[Available data]
= = =
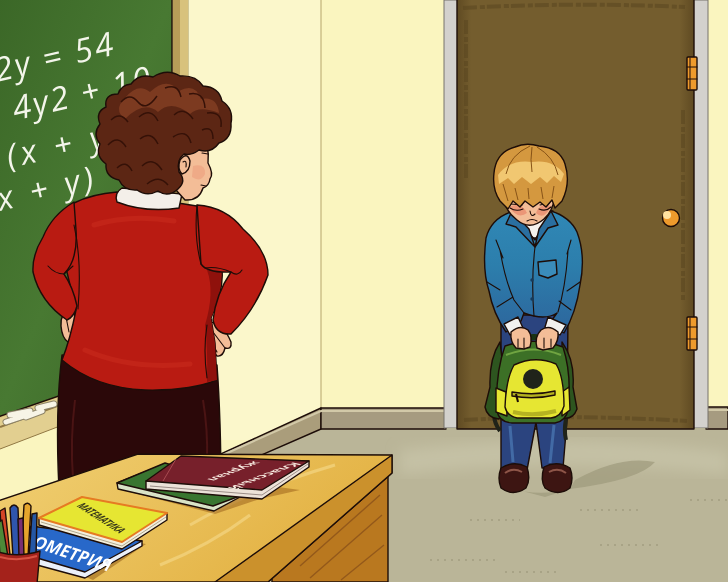
<!DOCTYPE html>
<html lang="ru">
<head>
<meta charset="utf-8">
<title>В классе</title>
<style>
:root{--ink:#1d0d08;--wall:#faf5bf;--wall-side:#fbf7cb;--board:#42702b;--frame:#d8c27c;--floor:#bab598;--door:#745d2e;--steel:#d3d1cd;--red:#b91b12;--red-dark:#8f110c;--skirt:#2b0809;--hair:#5c2614;--skin:#f3bd97;--blond:#d4983f;--jacket:#2c7eac;--trousers:#2b447f;--green:#3c7026;--yellow:#e6e632;--desk:#e8bc50;--desk-front:#b9781f;--orange:#ee9a2c}
html,body{margin:0;overflow:hidden}
svg{display:block;width:728px;height:582px}
.line{stroke:var(--ink);stroke-width:1.4;stroke-linejoin:round;stroke-linecap:round}
.fold{fill:none;stroke:var(--ink);stroke-width:1.1;stroke-linecap:round}
.chalk{fill:#f3f5ea;font:italic 500 33px "Open Sans",sans-serif}
.cover{font-family:"Open Sans",sans-serif;font-weight:700}
</style>
</head>
<body>
<svg viewBox="0 0 728 582" role="img" aria-label="Учительница стоит перед мальчиком, который опустил голову и держит рюкзак">
<defs>
<linearGradient id="door-shade"><stop offset="0" stop-color="#5f4a22"/><stop offset=".06" stop-color="#745d2e"/><stop offset=".94" stop-color="#745d2e"/><stop offset="1" stop-color="#5f4a22"/></linearGradient>
<linearGradient id="desk-light" x2="1" y2=".4"><stop offset="0" stop-color="#f0cf72"/><stop offset="1" stop-color="#e3b142"/></linearGradient>
<linearGradient id="jacket-shade" x2="0" y2="1"><stop offset="0" stop-color="#3088b6"/><stop offset=".45" stop-color="#2c7eac"/><stop offset="1" stop-color="#2d659c"/></linearGradient>
<linearGradient id="board-shade" x2="1" y2="1"><stop offset="0" stop-color="#3b6727"/><stop offset=".5" stop-color="#487932"/><stop offset="1" stop-color="#3b6627"/></linearGradient>
<filter id="soft"><feGaussianBlur stdDeviation="7"/></filter>
<g id="hinge" class="line"><rect x="687" y="57" width="10" height="33" rx="1" fill="var(--orange)"/><path d="M687 67H697M687 79H697M690 58V89" fill="none" stroke-width="1"/></g>
<g id="shoe"><path class="line" d="M501 468Q514 460 527 467Q531 480 526 488Q513 497 501 488Q497 478 501 468Z" fill="#3d1512"/><path d="M505 473Q513 467 522 472" fill="none" stroke="#8e5548" stroke-width="2"/></g>
</defs>

<g id="room">
<rect width="728" height="582" fill="var(--wall)"/>
<rect x="188" width="133" height="440" fill="var(--wall-side)"/>
<path d="M0 582V520L322 429H728V582Z" fill="var(--floor)"/>
<path d="M400 450Q560 430 728 452V475Q560 455 400 475Z" fill="#c5c1a5" filter="url(#soft)"/>
<path d="M575 480Q620 455 655 462Q640 480 570 489ZM500 485Q540 500 580 486L545 497Z" fill="#9f9a7c" opacity=".7"/>
<path d="M470 520H520M600 545H660M430 560H500M580 510H640M690 500H728M505 572H560" stroke="#a8a386" stroke-width="2" stroke-dasharray="2 5"/>
<path d="M321 0V408" stroke="#c9bc83" stroke-width="1.4"/>
<path d="M188 0V390" stroke="#a89862"/>
<path class="line" d="M210 459L321 408V429L232 468H210Z" fill="#aa9d7b" stroke-width="1"/>
<path class="line" d="M321 408H446V429H321ZM706 407H728V429H706Z" fill="#a69b80" stroke-width="1"/>
<path d="M216 458L321 411H445M708 410H728" fill="none" stroke="#d2c9a8" stroke-width="2"/>
</g>

<g id="doorway">
<path d="M444 0H708V428H444Z" fill="var(--steel)" stroke="#77736a"/>
<rect class="line" x="457" y="-3" width="237" height="432" fill="url(#door-shade)"/>
<path d="M463 8Q570 2 685 7M464 420Q570 414 687 421M466 20V180M683 110V300" fill="none" stroke="#5a4620" stroke-width="4" stroke-dasharray="14 3 5 2" opacity=".55"/>
<use href="#hinge"/><use href="#hinge" y="260"/>
<circle class="line" cx="671" cy="218" r="8.5" fill="var(--orange)"/><circle cx="667" cy="215" r="4" fill="#ffe2a0"/>
</g>

<g id="chalkboard">
<path d="M0 0H188V368L0 449Z" fill="var(--frame)"/>
<path d="M173 0H180V360H173Z" fill="#b79d58"/>
<path class="line" d="M-2 -2H172V357L-2 417Z" fill="url(#board-shade)" stroke-width="1"/>
<path d="M0 418L60 397V426L0 449Z" fill="#e2cf90"/>
<path d="M0 427L60 405" stroke="#917844" stroke-width="2"/>
<path d="M0 449L60 426" stroke="#917844"/>
<path d="M6 422L24 416M26 417L42 411M38 408L54 404M10 415L30 411" stroke="#8d8469" stroke-width="7" stroke-linecap="round"/>
<path d="M6 422L24 416M26 417L42 411M38 408L54 404M10 415L30 411" stroke="#f7f4e6" stroke-width="5" stroke-linecap="round"/>
<g class="chalk">
<text transform="translate(-3 82) rotate(-13)" textLength="121">2y = 54</text>
<text transform="translate(-8 126) rotate(-13)" textLength="165">- 4y2 + 10</text>
<text transform="translate(9 168) rotate(-12)" textLength="100">(x + y</text>
<text transform="translate(0 211) rotate(-13)" textLength="98">x + y)</text>
</g>
</g>

<g id="teacher">
<path class="line" d="M62 355Q55 410 59 490H221Q221 420 217 365Z" fill="var(--skirt)"/>
<path d="M75 400Q70 440 73 478M203 400Q208 430 207 460" fill="none" stroke="#4a1414" stroke-width="2"/>
<path class="line" d="M72 304Q60 313 61 326Q62 338 68 342L78 330Z" fill="var(--skin)"/>
<path class="line" d="M205 322Q222 320 231 342Q232 350 225 348Q223 357 217 356L203 340Z" fill="var(--skin)"/>
<path class="fold" d="M213 332L225 348M209 338L217 352M66 317L69 332"/>
<path class="line" d="M117 192Q92 194 74 203Q62 230 66 268L76 310Q70 340 62 360Q95 388 145 390Q190 391 217 380L215 343L211 318Q224 290 222 270Q231 240 203 207L178 203Z" fill="var(--red)"/>
<path d="M207 270Q215 292 205 325Q208 350 207 382L217 380L215 343L211 318Q224 290 220 268Z" fill="var(--red-dark)"/>
<path class="line" d="M74 202Q52 215 43 237Q32 255 33 272Q40 302 67 320Q74 317 77 306Q73 287 64 274Q78 260 76 230Z" fill="var(--red)"/>
<path class="line" d="M197 205Q226 207 243 229Q268 251 268 275Q256 309 231 334Q216 335 213 320Q216 294 231 272Q207 273 201 264Z" fill="var(--red)"/>
<path class="fold" d="M201 264Q194 238 197 205M64 274L73 266M231 272Q217 266 205 268M78 309Q82 260 74 225M207 325Q203 350 207 378M48 266Q55 274 64 274M242 270Q238 277 231 272"/>
<path d="M94 225Q130 214 174 221M85 350Q130 370 190 364" fill="none" stroke="#cc3021" stroke-width="5" stroke-linecap="round" opacity=".45"/>
<path class="line" d="M122 188Q114 193 117 202Q145 213 179 208L182 194Z" fill="#f4efe9"/>
<path class="line" d="M174 144L207 145Q209 154 208 163Q214 174 210 179Q209 186 203 188Q199 201 185 200L176 190Z" fill="var(--skin)"/>
<path d="M193 166Q206 163 205 174Q201 183 192 177Z" fill="#ec9d7d" opacity=".6"/>
<path class="fold" d="M202 153L208 154M201 185L206 186"/>
<path class="line" d="M131 84Q139 73 153 77Q167 68 180 76Q196 75 203 86Q219 87 222 101Q234 109 231 123Q232 139 219 143Q211 154 199 150Q191 156 184 154Q176 160 179 172Q187 181 178 189Q168 198 158 191Q147 197 137 190Q124 191 119 180Q105 177 106 164Q95 156 100 144Q92 134 100 124Q95 112 106 107Q104 94 118 94Q121 85 131 84Z" fill="var(--hair)"/>
<path d="M125 98Q138 82 150 92Q167 76 179 91Q195 82 201 99Q217 96 219 113Q199 105 190 114Q171 99 158 112Q144 100 125 119Q113 110 125 98Z" fill="#7c3a20"/>
<path d="M121 102Q130 92 138 102T157 96M165 88Q178 83 181 97M189 94Q204 91 205 108M207 113Q223 111 221 127M111 120Q120 111 128 122M139 117Q151 107 158 121M174 115Q184 106 193 119M108 145Q118 134 126 147M140 139Q151 130 158 144M173 137Q187 128 191 143M202 130Q213 125 213 139M117 168Q126 159 132 171M142 166Q153 156 162 170M147 184Q159 174 168 185" fill="none" stroke="#351107" stroke-width="1.5"/>
<path class="line" d="M180 160Q187 151 190 161Q190 172 182 174Q177 169 180 160Z" fill="var(--skin)"/>
<path class="fold" d="M183 162Q187 159 186 167"/>
</g>

<g id="boy">
<path class="line" d="M501 315H568L567 420L563 468H542L536 422L527 470H501Z" fill="var(--trousers)"/>
<path d="M510 426L513 462M554 425L550 463" stroke="#426aa5" stroke-width="3"/>
<use href="#shoe"/><use href="#shoe" transform="translate(1071) scale(-1 1)"/>
<path class="line" d="M512 211H553L548 238H526Z" fill="#f5f2ed"/>
<path class="line" d="M511 212Q491 219 486 238Q482 270 489 291Q493 313 506 332L521 321L524 313Q545 321 557 313L549 324L564 333Q576 313 580 285Q586 256 577 232Q570 217 551 211L535 240Z" fill="url(#jacket-shade)"/>
<path class="line" d="M512 211L506 224L516 227L535 247L529 229ZM551 211L558 225L548 228L535 247L539 229Z" fill="#2a6fa0"/>
<path class="line" d="M538 262L556 260L557 274L548 278L539 275Z" fill="#3a8cba" stroke-width="1"/>
<path class="fold" d="M535 247Q531 280 534 316M500 250Q505 280 514 300L524 313M568 250Q566 285 558 312M487 282L500 290M580 282L567 291M497 307L513 297M571 310L559 301M496 240L503 258M571 240L567 254"/>
<circle cx="532" cy="280" r="1.7" fill="#163a5b"/><circle cx="532" cy="299" r="1.7" fill="#163a5b"/>
<path class="line" d="M504 198Q505 211 517 220Q530 231 544 219Q553 211 555 196Z" fill="var(--skin)"/>
<path d="M509 207Q521 201 527 213Q518 220 509 207ZM551 206Q540 202 536 213Q544 221 551 206Z" fill="#e98268" opacity=".65"/>
<path class="fold" d="M510 208Q516 212 523 209M539 209Q546 212 551 207M511 204L522 205M540 205L549 203M530 211Q531 218 535 214M527 221Q532 218 537 221"/>
<path class="line" d="M500 201Q492 189 494 173Q496 152 515 147Q526 142 539 146Q560 148 565 164Q571 183 562 201L555 208L552 200L546 207L540 202L533 207L525 201L520 207L513 201L508 209Z" fill="var(--blond)"/>
<path d="M498 175Q510 159 532 162Q553 159 564 174L561 182L554 176L547 183L540 177L531 184L522 177L514 184L508 178L499 184Z" fill="#f1c771"/>
<path d="M530 146Q510 155 506 174M532 147Q530 160 532 172M537 147Q554 157 558 175M503 184L508 201M515 188L518 200M528 188L529 199M541 187L543 199M554 186L552 198" fill="none" stroke="#875317"/>
</g>

<g id="backpack">
<path d="M496 406Q491 419 500 431M568 411Q563 427 566 440" fill="none" stroke="#202319" stroke-width="4"/>
<path class="line" d="M500 342Q489 359 490 387L485 407Q487 418 499 419L507 400ZM562 342Q575 360 573 387L577 409Q573 420 562 418Z" fill="#2d551f"/>
<path class="line" d="M505 346Q534 336 563 347Q572 375 568 410Q566 421 555 423H512Q499 422 497 411Q495 374 505 346Z" fill="var(--green)"/>
<path class="line" d="M496 388L506 392L507 416L496 412ZM569 387L562 392L562 416L570 410Z" fill="var(--yellow)"/>
<path d="M506 355Q534 344 561 355" fill="none" stroke="#70a441" stroke-width="2"/>
<path class="line" d="M514 365Q535 355 556 364Q564 377 564 406Q561 417 551 418H517Q507 416 505 407Q506 379 514 365Z" fill="var(--yellow)"/>
<path d="M513 412Q534 417 556 411" fill="none" stroke="#b6b321" stroke-width="4"/>
<circle cx="533" cy="379" r="10" fill="#20231a"/>
<path class="line" d="M512 392Q534 396 555 391V395Q534 400 512 396Z" fill="#b4b21f" stroke-width="1"/>
<path d="M516 394L518 402" stroke="var(--ink)" stroke-width="2"/>
<path d="M519 345Q519 337 534 337Q549 337 549 345" fill="none" stroke="#193313" stroke-width="6"/>
<path class="line" d="M504 324L518 317L523 328L510 335ZM548 317L566 325L560 335L545 327Z" fill="#f2f0ee"/>
<path class="line" d="M511 332Q520 324 528 330Q533 336 530 347L524 349L516 348Q510 342 511 332ZM558 332Q549 324 541 330Q534 337 537 348L543 350L553 348Q559 341 558 332Z" fill="var(--skin)"/>
<path class="fold" d="M518 339L518 347M524 338V348M551 339V347M544 338V348"/>
</g>

<g id="desk">
<path class="line" d="M272 582V575L388 472V582Z" fill="var(--desk-front)"/>
<path class="line" d="M-2 501L138 454L392 455V473L268 582H-2Z" fill="url(#desk-light)"/>
<path class="line" d="M392 455V473L268 582H215Z" fill="#cb912c"/>
<path d="M300 566L380 495M310 578L382 515M341 580L384 545" stroke="#94591a" stroke-width="1.4"/>
<path d="M190 525Q250 490 335 465M160 565Q210 545 250 515" fill="none" stroke="#f4d684" stroke-width="3" opacity=".7"/>
</g>

<g id="books">
<path d="M130 492L215 514L260 499L300 490L264 485Z" fill="#a36c20" opacity=".6"/>
<path class="line" d="M165 464L117 483L118 489L214 511L240 497Z" fill="#d9e3c7"/>
<path class="line" d="M165 463L117 483L213 506L256 490Z" fill="#397530"/>
<path class="line" d="M146 481V489L262 499L309 467V461Z" fill="#ece2d8"/>
<path d="M150 486L262 495L308 464" fill="none" stroke="#9b8d87"/>
<path class="line" d="M181 456L309 461L262 490L146 481Z" fill="#77202b"/>
<path d="M176 459L163 481" stroke="#a94b51"/>
<g class="cover" fill="#f7e9df" font-size="17">
<text transform="matrix(-.9 .35 -.7 -.15 294 462)" textLength="75" lengthAdjust="spacingAndGlyphs">Классный</text>
<text transform="matrix(-.9 .35 -.7 -.15 254 461)" textLength="53" lengthAdjust="spacingAndGlyphs">журнал</text>
</g>
<path d="M20 550L93 580L146 544L70 530Z" fill="#9b681f" opacity=".6"/>
<path class="line" d="M32 529L142 541V546L85 578L26 562Z" fill="#eaf0fa"/>
<path class="line" d="M31 526L142 541L85 572L20 553Z" fill="#2868c9"/>
<text class="cover" transform="matrix(.95 .31 -.5 .86 14 541)" font-size="18" fill="#fff" textLength="99" lengthAdjust="spacingAndGlyphs">ГЕОМЕТРИЯ</text>
<path class="line" d="M39 518V525L122 549L167 520V513Z" fill="#f4efdc"/>
<path d="M41 522L122 546L166 517" fill="none" stroke="#b0a78d"/>
<path d="M82 497L167 513L122 542L39 518Z" fill="var(--yellow)" stroke="#e67b22" stroke-width="2" stroke-linejoin="round"/>
<text class="cover" transform="matrix(.84 .54 -.7 .3 76 506)" font-size="16" fill="#30301a" textLength="51" lengthAdjust="spacingAndGlyphs">МАТЕМАТИКА</text>
</g>

<g id="pencil-cup">
<g class="line" stroke-width="1">
<path d="M0 511L5 508L10 555H3Z" fill="#d44527"/>
<path d="M10 508Q14 502 18 508L20 557H13Z" fill="#2f55ad"/>
<path d="M24 505Q28 501 31 506L28 557H21Z" fill="#e6a52c"/>
<path d="M32 514L37 513L36 557H29Z" fill="#2557a5"/>
<path d="M-2 523L2 520L8 557H0Z" fill="#4d8938"/>
<path d="M18 519L23 518L24 557H19Z" fill="#793072"/>
</g>
<path class="line" d="M-2 552Q18 558 40 551L37 584H-2Z" fill="#a4221b"/>
<path d="M0 557Q18 562 37 556" fill="none" stroke="#d85243" stroke-width="2"/>
</g>
</svg>
</body>
</html>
= = =
[Task to complete] Return, word for word, every line from the line with "557Q18 562 37" to the final line of the data.

[Answer for this exercise]
<path d="M0 557Q18 562 37 556" fill="none" stroke="#d85243" stroke-width="2"/>
</g>
</svg>
</body>
</html>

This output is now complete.